▸ **ASSIGNMENT**: From the entries that follow, pick out all lines holding "canvas".
###
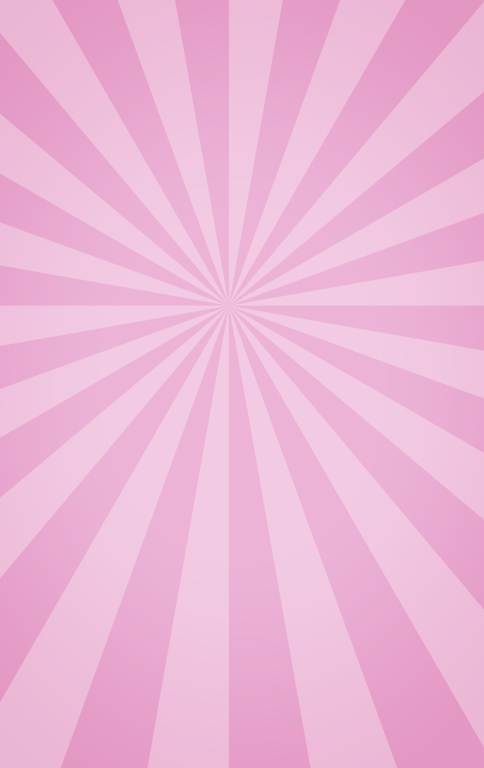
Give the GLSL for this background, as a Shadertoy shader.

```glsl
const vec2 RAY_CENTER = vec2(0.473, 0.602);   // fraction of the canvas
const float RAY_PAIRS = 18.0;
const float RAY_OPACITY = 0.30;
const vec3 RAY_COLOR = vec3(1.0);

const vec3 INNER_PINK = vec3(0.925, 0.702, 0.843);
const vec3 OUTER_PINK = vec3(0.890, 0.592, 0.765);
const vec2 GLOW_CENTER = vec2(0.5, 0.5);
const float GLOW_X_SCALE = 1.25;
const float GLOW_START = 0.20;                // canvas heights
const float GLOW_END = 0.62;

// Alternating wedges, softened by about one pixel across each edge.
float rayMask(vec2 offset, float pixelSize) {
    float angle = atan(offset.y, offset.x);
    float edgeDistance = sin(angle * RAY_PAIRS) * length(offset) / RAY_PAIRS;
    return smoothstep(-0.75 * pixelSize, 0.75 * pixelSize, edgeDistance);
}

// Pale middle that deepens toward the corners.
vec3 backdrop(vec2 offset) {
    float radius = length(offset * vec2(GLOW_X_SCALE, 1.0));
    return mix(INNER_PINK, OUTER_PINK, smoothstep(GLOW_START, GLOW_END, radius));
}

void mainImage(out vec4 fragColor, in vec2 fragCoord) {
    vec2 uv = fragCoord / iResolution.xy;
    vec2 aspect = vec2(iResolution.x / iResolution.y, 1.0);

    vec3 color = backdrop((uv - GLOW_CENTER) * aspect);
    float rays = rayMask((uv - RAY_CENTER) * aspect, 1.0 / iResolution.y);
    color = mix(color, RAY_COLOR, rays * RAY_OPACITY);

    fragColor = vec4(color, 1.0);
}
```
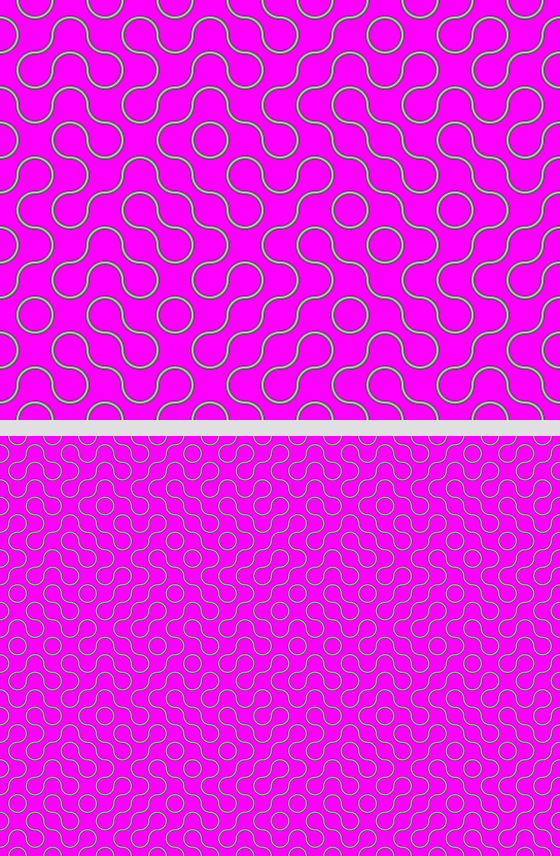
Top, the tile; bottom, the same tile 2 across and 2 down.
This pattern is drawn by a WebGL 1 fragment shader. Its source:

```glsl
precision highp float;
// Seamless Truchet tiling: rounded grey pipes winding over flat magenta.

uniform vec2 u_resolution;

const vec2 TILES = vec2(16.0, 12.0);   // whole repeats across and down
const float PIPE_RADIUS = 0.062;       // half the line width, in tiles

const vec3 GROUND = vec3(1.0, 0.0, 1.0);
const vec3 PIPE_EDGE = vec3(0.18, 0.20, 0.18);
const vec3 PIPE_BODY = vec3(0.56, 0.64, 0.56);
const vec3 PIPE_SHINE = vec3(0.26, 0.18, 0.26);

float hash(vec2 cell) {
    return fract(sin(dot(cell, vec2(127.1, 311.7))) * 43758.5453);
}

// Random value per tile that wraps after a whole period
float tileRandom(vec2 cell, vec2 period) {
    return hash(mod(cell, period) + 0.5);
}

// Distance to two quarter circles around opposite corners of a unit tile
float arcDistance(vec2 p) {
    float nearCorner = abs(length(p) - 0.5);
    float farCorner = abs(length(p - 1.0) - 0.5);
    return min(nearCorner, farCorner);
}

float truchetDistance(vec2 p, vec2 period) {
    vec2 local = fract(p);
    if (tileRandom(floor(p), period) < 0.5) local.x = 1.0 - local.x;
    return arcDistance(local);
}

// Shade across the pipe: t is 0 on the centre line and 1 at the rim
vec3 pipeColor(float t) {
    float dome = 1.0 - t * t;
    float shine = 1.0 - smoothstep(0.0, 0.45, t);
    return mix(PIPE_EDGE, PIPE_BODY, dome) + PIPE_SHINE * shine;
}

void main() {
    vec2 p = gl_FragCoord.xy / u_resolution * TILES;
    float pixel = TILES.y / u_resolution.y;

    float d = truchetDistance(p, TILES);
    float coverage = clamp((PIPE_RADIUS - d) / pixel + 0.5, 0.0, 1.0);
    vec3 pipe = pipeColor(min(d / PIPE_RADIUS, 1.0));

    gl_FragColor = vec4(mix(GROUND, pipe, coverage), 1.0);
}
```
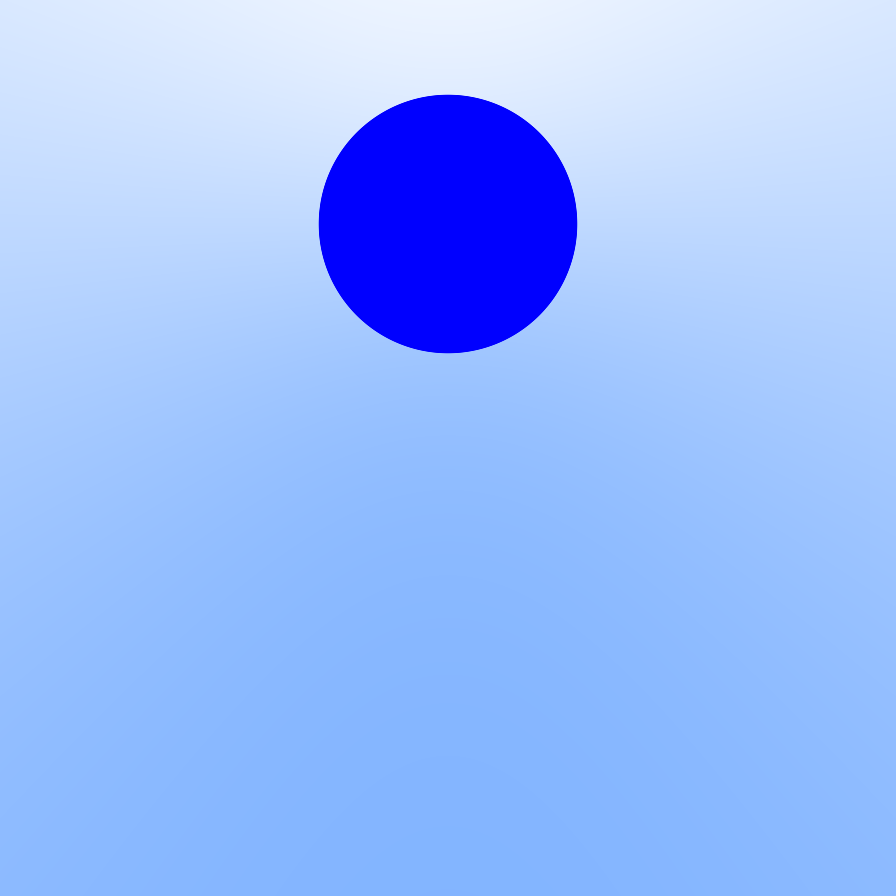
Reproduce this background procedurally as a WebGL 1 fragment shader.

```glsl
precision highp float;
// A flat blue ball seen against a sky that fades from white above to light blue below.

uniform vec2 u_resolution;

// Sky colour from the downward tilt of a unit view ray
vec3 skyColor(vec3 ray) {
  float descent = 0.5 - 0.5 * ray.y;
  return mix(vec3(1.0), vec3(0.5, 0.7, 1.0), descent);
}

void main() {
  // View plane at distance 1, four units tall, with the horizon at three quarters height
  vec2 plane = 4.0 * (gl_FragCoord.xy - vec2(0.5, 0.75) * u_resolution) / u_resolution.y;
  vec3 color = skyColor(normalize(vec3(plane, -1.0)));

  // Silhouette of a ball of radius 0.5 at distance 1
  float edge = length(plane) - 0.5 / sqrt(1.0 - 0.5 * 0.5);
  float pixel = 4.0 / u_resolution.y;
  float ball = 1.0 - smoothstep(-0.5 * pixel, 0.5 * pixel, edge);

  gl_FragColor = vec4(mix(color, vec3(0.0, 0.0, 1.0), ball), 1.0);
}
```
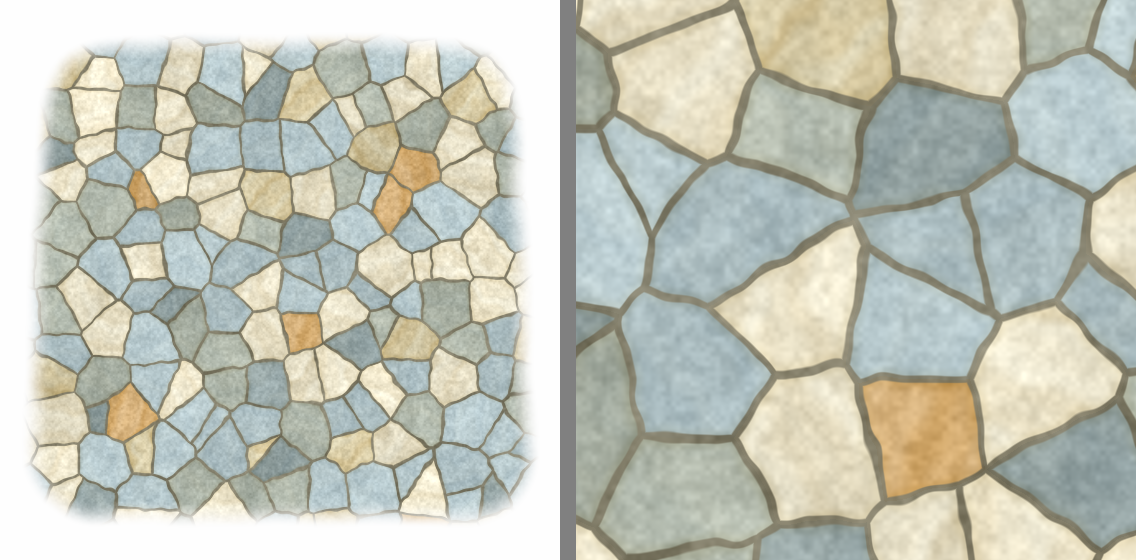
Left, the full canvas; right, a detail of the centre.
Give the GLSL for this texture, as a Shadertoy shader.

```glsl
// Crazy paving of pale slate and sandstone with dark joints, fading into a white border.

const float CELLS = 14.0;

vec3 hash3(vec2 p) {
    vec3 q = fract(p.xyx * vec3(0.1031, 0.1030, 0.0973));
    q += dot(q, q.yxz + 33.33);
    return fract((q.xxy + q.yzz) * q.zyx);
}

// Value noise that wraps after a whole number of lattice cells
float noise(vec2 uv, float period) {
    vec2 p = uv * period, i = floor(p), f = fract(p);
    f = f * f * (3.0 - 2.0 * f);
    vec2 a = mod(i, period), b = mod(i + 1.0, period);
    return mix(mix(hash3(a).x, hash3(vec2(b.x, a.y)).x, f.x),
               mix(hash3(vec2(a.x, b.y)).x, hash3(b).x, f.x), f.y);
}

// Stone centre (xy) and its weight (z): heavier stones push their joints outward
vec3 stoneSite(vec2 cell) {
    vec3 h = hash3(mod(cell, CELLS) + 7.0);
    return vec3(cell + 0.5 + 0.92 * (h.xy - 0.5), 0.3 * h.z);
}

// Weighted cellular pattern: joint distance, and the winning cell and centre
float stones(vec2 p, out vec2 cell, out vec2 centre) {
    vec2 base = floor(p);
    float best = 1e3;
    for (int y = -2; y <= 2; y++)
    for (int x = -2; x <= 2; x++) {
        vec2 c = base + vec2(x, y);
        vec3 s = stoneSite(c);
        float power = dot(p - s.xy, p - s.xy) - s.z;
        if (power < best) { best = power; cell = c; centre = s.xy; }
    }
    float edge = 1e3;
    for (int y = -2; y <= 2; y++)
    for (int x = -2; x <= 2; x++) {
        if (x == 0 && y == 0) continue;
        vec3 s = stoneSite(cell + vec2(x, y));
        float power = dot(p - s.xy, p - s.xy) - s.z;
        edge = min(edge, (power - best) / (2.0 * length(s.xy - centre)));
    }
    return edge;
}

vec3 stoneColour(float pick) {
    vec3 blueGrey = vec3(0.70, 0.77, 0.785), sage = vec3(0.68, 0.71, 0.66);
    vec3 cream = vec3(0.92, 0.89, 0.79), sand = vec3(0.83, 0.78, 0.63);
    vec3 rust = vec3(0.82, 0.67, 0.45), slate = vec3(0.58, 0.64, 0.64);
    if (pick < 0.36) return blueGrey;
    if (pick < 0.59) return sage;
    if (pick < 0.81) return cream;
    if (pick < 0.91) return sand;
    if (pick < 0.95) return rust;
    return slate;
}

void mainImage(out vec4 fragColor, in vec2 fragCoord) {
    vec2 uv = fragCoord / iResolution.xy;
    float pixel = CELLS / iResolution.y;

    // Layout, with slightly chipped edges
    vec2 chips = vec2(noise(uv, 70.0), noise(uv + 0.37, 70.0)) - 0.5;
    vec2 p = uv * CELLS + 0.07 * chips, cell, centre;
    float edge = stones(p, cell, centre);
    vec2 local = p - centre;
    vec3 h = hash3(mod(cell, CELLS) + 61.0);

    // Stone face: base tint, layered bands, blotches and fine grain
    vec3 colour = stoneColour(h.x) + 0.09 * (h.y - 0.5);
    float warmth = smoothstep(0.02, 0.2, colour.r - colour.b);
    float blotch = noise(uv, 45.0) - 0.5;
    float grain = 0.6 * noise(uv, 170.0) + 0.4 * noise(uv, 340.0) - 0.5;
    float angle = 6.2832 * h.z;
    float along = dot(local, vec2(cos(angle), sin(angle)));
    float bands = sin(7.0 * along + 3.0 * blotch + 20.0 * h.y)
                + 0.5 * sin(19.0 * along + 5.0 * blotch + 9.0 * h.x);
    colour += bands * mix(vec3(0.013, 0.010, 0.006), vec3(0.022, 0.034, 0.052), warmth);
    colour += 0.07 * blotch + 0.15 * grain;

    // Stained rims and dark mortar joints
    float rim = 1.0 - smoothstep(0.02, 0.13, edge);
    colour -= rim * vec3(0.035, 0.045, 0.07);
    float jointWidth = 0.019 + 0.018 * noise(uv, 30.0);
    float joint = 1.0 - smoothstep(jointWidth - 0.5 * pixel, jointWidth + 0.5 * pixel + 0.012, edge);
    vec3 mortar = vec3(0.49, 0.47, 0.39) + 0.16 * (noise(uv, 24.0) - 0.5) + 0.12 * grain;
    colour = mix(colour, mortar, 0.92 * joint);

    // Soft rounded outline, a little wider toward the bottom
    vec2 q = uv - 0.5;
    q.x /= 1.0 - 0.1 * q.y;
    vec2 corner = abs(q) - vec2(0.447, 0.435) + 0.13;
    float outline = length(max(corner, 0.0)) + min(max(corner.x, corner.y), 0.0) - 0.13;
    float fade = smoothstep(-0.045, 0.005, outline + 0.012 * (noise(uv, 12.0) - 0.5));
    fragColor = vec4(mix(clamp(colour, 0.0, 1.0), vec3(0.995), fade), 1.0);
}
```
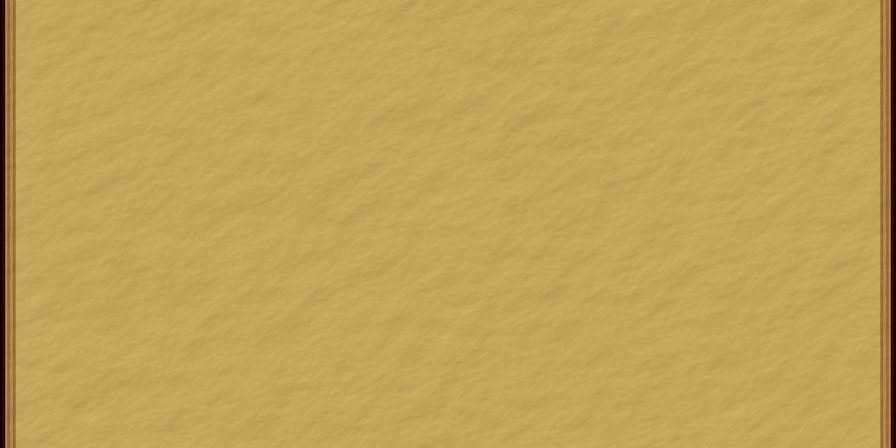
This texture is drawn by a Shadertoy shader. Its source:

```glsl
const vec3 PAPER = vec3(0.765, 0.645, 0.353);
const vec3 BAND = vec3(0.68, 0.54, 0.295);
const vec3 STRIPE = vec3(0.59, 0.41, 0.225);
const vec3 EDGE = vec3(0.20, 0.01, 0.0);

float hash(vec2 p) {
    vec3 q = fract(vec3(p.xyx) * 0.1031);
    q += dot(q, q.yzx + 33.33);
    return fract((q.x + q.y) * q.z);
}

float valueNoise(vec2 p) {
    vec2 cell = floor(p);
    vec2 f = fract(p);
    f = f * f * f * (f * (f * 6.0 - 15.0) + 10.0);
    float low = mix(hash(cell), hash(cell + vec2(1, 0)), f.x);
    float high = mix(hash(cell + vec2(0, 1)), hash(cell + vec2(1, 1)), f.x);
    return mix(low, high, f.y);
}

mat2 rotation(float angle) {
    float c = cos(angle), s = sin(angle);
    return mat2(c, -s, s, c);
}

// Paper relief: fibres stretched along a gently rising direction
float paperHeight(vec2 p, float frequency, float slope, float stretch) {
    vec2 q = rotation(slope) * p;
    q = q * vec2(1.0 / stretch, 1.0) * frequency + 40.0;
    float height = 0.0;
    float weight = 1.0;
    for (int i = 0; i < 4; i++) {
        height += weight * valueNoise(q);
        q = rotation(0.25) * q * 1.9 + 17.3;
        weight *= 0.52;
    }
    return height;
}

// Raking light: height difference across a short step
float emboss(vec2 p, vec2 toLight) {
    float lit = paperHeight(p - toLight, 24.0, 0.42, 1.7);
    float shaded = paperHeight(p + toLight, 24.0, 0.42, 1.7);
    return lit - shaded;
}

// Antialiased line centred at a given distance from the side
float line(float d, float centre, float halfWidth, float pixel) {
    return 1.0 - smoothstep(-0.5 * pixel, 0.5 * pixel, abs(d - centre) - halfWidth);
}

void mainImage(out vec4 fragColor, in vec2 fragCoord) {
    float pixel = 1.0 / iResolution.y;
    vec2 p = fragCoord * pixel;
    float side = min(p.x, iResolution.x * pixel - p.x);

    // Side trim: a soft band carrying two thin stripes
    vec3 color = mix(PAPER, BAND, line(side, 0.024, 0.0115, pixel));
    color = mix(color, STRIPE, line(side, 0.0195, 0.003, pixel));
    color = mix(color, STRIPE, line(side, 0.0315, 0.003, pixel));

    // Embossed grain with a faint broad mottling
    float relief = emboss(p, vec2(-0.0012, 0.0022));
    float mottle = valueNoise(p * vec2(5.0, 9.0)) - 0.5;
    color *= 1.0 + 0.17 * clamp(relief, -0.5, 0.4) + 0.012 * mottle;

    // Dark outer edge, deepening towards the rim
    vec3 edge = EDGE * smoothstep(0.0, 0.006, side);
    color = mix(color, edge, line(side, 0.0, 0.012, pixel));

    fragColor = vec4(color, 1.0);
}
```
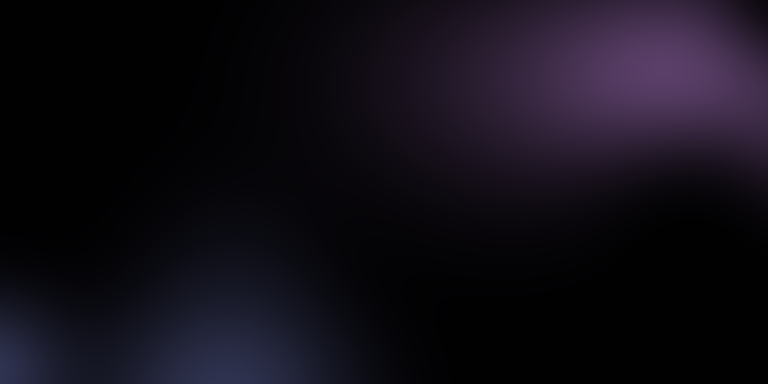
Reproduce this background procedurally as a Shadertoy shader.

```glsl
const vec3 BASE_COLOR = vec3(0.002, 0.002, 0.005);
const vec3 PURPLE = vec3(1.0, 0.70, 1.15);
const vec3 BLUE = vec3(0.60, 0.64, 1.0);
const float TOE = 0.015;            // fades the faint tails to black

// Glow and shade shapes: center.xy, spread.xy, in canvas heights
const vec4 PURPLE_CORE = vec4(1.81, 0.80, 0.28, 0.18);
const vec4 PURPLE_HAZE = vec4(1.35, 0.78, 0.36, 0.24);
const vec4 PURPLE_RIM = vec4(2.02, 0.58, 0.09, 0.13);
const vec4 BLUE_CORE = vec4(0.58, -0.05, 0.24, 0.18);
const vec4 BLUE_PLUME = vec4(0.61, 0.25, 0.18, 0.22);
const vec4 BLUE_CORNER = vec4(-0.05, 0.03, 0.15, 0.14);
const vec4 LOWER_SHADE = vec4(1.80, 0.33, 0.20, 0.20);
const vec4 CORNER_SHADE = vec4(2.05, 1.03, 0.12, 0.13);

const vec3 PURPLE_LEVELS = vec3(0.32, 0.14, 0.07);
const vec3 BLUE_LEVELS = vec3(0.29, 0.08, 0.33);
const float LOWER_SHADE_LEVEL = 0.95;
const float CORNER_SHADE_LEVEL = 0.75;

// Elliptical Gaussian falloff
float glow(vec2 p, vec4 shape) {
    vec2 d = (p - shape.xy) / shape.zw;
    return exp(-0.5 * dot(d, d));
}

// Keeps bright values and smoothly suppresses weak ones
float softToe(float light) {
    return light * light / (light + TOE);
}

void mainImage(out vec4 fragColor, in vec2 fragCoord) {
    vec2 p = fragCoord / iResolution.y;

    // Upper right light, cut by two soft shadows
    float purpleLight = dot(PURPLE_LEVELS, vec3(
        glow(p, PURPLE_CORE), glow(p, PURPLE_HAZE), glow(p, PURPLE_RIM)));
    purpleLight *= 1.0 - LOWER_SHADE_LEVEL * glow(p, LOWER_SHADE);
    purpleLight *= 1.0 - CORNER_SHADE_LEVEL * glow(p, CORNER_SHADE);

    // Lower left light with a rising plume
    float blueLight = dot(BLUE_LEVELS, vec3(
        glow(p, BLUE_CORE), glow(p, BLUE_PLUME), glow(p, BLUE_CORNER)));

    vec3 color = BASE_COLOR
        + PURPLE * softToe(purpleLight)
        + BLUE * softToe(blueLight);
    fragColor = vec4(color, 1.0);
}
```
###
▸ **RESULT OF THE TASK**:
const vec2 RAY_CENTER = vec2(0.473, 0.602);   // fraction of the canvas
const float GLOW_START = 0.20;                // canvas heights
Left, the full canvas; right, a detail of the centre.
// Glow and shade shapes: center.xy, spread.xy, in canvas heights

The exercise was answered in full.